That was what Cold Case devolved into fairly quickly, and the new writers who come aboard in Season 4 don't redress the issue. But they counter the show's predictable weeding of suspects by polishing their mysteries, and by dropping proper clues along the way, so that the reveals ultimately feel both satisfying and surprising. In Harris's "Blood on the Tracks," the 1981 murder of a married couple with ties to radical activists, a throwaway line early on provides a clue that ultimately flips the narrative. Shelton's "Fireflies," which tracks a girl abducted from her home in the mid-'70s, encourages us, in the best Christie manner, to make an assumption merely because it's standard to do so -- then plays us for fools. And in "Knuckle Up," which immerses itself in the underground subculture of bare-fist brawling, new writer Greg Plageman (who'd go on to become the next show-runner, and ultimately one of the driving forces behind CBS's Person of Interest) offers up a particularly cunning solution: the kind we should have seen coming, but didn't.

There's a freshness about Season 4. Throughout, you're struck by clever moves that don't feel calculated: the Sud touch is everywhere evident.
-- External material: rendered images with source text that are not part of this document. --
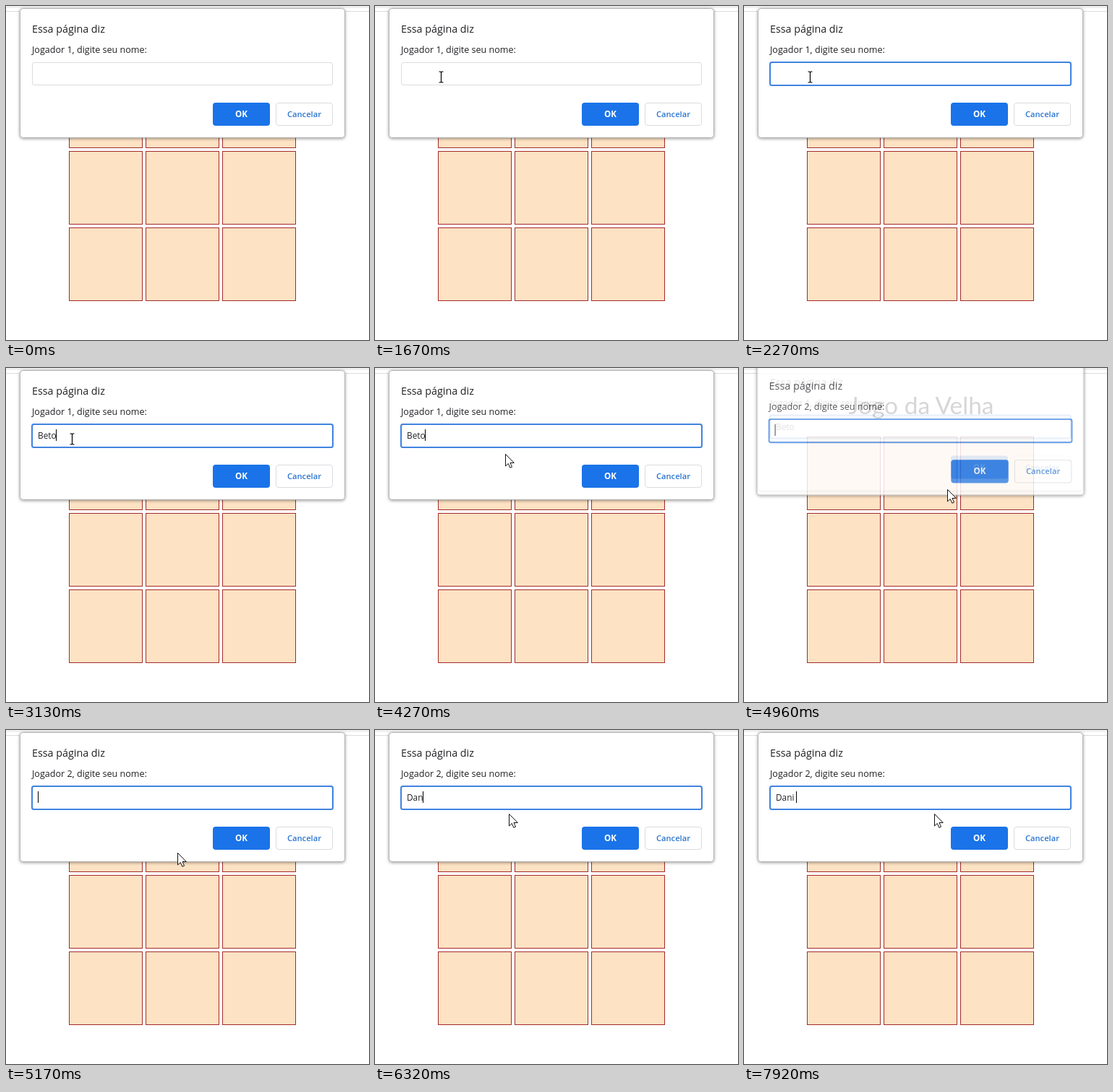
Recreate the animation shown at these times as an HTML page. Size 502 by 463 pixels, loop 7990 ms.

```html
<!DOCTYPE html>
<html lang="pt-BR">
<head>
<meta charset="utf-8">
<title>Jogo da Velha</title>
<style>
  html, body { margin: 0; width: 100%; height: 100%; overflow: hidden; background: #fff; }
  svg { display: block; width: 502px; height: 463px; }
  text { font-family: "Open Sans", "Noto Sans", sans-serif; fill: #202124; white-space: pre; }
  .heading { font: 33.5px "Comic Sans MS", Lato, cursive, sans-serif; fill: #000; }
  .cell { fill: #fde2c3; stroke: #a52a2a; }
  .panel { fill: #fff; stroke: #b4b4b4; filter: drop-shadow(0 1px 2px rgba(0, 0, 0, .4)); }
  .title { font-size: 14.3px; }
  .label { font-size: 12.55px; }
  .value { font-size: 11.8px; }
  .box { fill: #fff; stroke: #dadce0; }
  .ring { fill: none; stroke: #3f83e0; stroke-width: 2; }
  .ok { fill: #1a73e8; }
  .ok.hover { fill: #327ce3; }
  .action { font-size: 11.2px; font-weight: 600; fill: #2a75cf; text-anchor: middle; }
  .action.main { font-size: 11.6px; font-weight: 700; fill: #fff; }
</style>
</head>
<body>
<svg viewBox="0 0 502 463">
  <rect width="502" height="3" fill="#f1f1f1"/>
  <rect y="7" width="502" height="1" fill="#dcdcdc"/>
  <text class="heading" x="245" y="64" text-anchor="middle">Jogo da Velha</text>
  <g id="board"></g>
  <g id="second"></g>
  <g id="first"></g>
  <g id="pointer">
    <path id="arrow" d="M0 0V16.5L3.8 13L6.3 18.8L9 17.7L6.5 12H11.8Z" fill="#fff" stroke="#111" stroke-linejoin="round"/>
    <path id="beam" d="M-3 -7.5H-1L0 -6.5L1 -7.5H3M0 -6.5V6.5M-3 7.5H-1L0 6.5L1 7.5H3" fill="none" stroke="#000" stroke-width="1.2"/>
    <circle id="press" cx="1" cy="0" r="12" fill="#f5eb14" fill-opacity=".55"/>
  </g>
</svg>
<script>
const LOOP = 7990, STEP = 70;
const byId = id => document.getElementById(id);

// start, end, from x, from y, to x, to y
const moves = [
  [1050, 1400, 14, 67, 91, 108],
  [1600, 1670, 91, 103, 91, 98],
  [3990, 4690, 93, 99, 310, 150],
  [4820, 4960, 310, 150, 281, 168],
  [5030, 5100, 266, 177, 250, 183],
  [5170, 5440, 237, 170, 185, 116],
  [7710, 7920, 205, 116, 263, 116]
];
const presses = [[1740, 1810], [4820, 4890]];
const carets = [[1740, 2270], [2600, 3590], [4120, 4650], [4890, 5390],
                [5920, 6850], [6920, 7510], [7710, LOOP]];
const typedFirst = [[0, ""], [2600, "B"], [2800, "Be"], [2930, "Bet"], [3130, "Beto"]];
const typedSecond = [[0, ""], [6120, "D"], [6250, "Da"], [6320, "Dan"], [6920, "Dani"], [7710, "Dani "]];

// time, opacity, vertical shift, scale
const poseFirst = [[0, 1, 0, 1], [4890, .6, -5, 1], [4960, .12, -12.5, 1], [5030, 0, -14, 1]];
const poseSecond = [[0, 0, -14, 1], [4890, .3, -12, 1.01], [4960, .82, -7, 1.007],
                    [5030, .97, -2, 1.002], [5100, 1, 0, 1]];

const latest = (rows, t) => rows.filter(r => r[0] <= t).pop();
const within = (spans, t) => spans.some(([a, b]) => t >= a && t < b);
const show = (el, on) => el.setAttribute("visibility", on ? "inherit" : "hidden");

function makeDialog(id, player) {
  const root = byId(id);
  root.innerHTML = `
    <rect class="panel" x="19.5" y="3.5" width="449" height="179" rx="4"/>
    <text class="title" x="36" y="37">Essa página diz</text>
    <text class="label" x="36" y="65">Jogador ${player}, digite seu nome:</text>
    <rect class="box" x="36.5" y="78.5" width="415" height="31" rx="2.5"/>
    <rect class="ring" x="36" y="78" width="416" height="32" rx="2.5"/>
    <text class="value" x="44" y="98"></text>
    <rect class="caret" y="85" width="1" height="16"/>
    <rect class="ok" x="286" y="134" width="79" height="32" rx="4"/>
    <text class="action main" x="325.5" y="154">OK</text>
    <rect class="box" x="373.5" y="134.5" width="78" height="31" rx="3.5"/>
    <text class="action" x="412.5" y="154">Cancelar</text>`;
  const part = name => root.querySelector("." + name);
  return { root, ring: part("ring"), value: part("value"), caret: part("caret"), ok: part("ok") };
}

function drawDialog(d, t, poses, typed, focused, caretOn, hover) {
  const [, alpha, dy, scale] = latest(poses, t);
  d.root.setAttribute("opacity", alpha);
  d.root.setAttribute("transform", `translate(244 ${93 + dy}) scale(${scale}) translate(-244 -93)`);
  show(d.root, alpha > 0);
  show(d.ring, focused);
  d.value.textContent = latest(typed, t)[1];
  d.caret.setAttribute("x", 44 + Math.floor(d.value.getComputedTextLength()));
  show(d.caret, caretOn);
  d.ok.classList.toggle("hover", hover);
}

function pointerAt(t) {
  const m = latest(moves, t);
  if (!m) return null;
  const [start, end, x0, y0, x1, y1] = m;
  const p = t >= end ? 1 : Math.floor((t - start) / STEP) * STEP / (end - start);
  return [x0 + (x1 - x0) * p, y0 + (y1 - y0) * p];
}

function draw(t) {
  const pos = pointerAt(t);
  const [x, y] = pos || [0, 0];
  const inField = x > 36 && x < 452 && y > 78 && y < 110;
  const onOk = x >= 286 && x < 365 && y >= 134 && y < 166;
  const caretOn = within(carets, t);

  show(byId("pointer"), !!pos);
  byId("pointer").setAttribute("transform", `translate(${Math.round(x) + .5} ${Math.round(y) + .5})`);
  show(byId("beam"), inField);
  show(byId("arrow"), !inField);
  show(byId("press"), within(presses, t));

  drawDialog(first, t, poseFirst, typedFirst, t >= 1740, caretOn && t < 4890, onOk);
  drawDialog(second, t, poseSecond, typedSecond, true, caretOn && t >= 4890, false);
}

for (let i = 0; i < 9; i++) {
  const x = 87.5 + i % 3 * 106, y = 95.5 + Math.floor(i / 3) * 106;
  byId("board").innerHTML += `<rect class="cell" x="${x}" y="${y}" width="101" height="101"/>`;
}
const first = makeDialog("first", 1);
const second = makeDialog("second", 2);

const origin = performance.now();
function tick() {
  draw((performance.now() - origin) % LOOP);
  requestAnimationFrame(tick);
}
draw(0);
requestAnimationFrame(tick);
</script>
</body>
</html>
```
Sometimes it's just a shift in focus, as in Jennifer Johnson's "The Key," which dredges up one of Jeffries' unsolved murders, or Sud's own "8:03 AM," which finds Miller reopening a case that's haunted her for years. Similarly, in Plageman's taut and tense "Offender," Scotty finds it hard to stay impartial when a case hits too close to home. And fittingly for a showrunner whose first great episode had stretched some sixty-five years into the past, the oldest cases prove among the most moving, especially Johnson's "The Good-Bye Room," set in a church-run home for unwed mothers in 1964. Even when the show stretches itself too far, as in Bensinger's "Torn," which reopens the 1919 case of a murdered suffragette and attempts to solve a mystery where there are no suspects left to interview, you can't help but admire the aspiration.

In any other season, those would be the highlights. But Season 4 features three episodes that exceed even those, where the quality of the scripts is matched by sterling performances and stylish direction. Harris's "Static" (helmed by Kevin Bray) features the 1958 slaying of a radio DJ, charismatically played by Charles Estin; as with all Harris's scripts, it features immaculate period detail, here an understanding of how payola was changing the music industry, and how rock 'n' roll was forever changing American society. "The Good Death" (also by Harris) takes on euthanasia, and ties the case to startling events in Lilly's own life; Anthony Starke's performance as a man diagnosed with a fatal brain tumor, an entrepreneur who comes to realize the value of all that he's amassed, is one of the series' most memorable, and the subject matter allows director Paris Barclay to create some of his most haunting images. And Tom Pettit's "Forever Blue," a GLAAD Media Award nominee, subtly riffs on Brokeback Mountain, with a story no less resonant and a trio of exceptional turns by Shane Johnson, Brian Hallisay and Chad Everett, all imaginatively conceived and impressively captured by the great Jeannot Szwarc (Somewhere in Time), nearly forty years into a career that continues to this day. Those three episodes go beyond mere excellence; they're classics. The fourth season of Cold Case is an exceptionally fine one; I think the case could be made that it's the best season of any Bruckheimer procedural.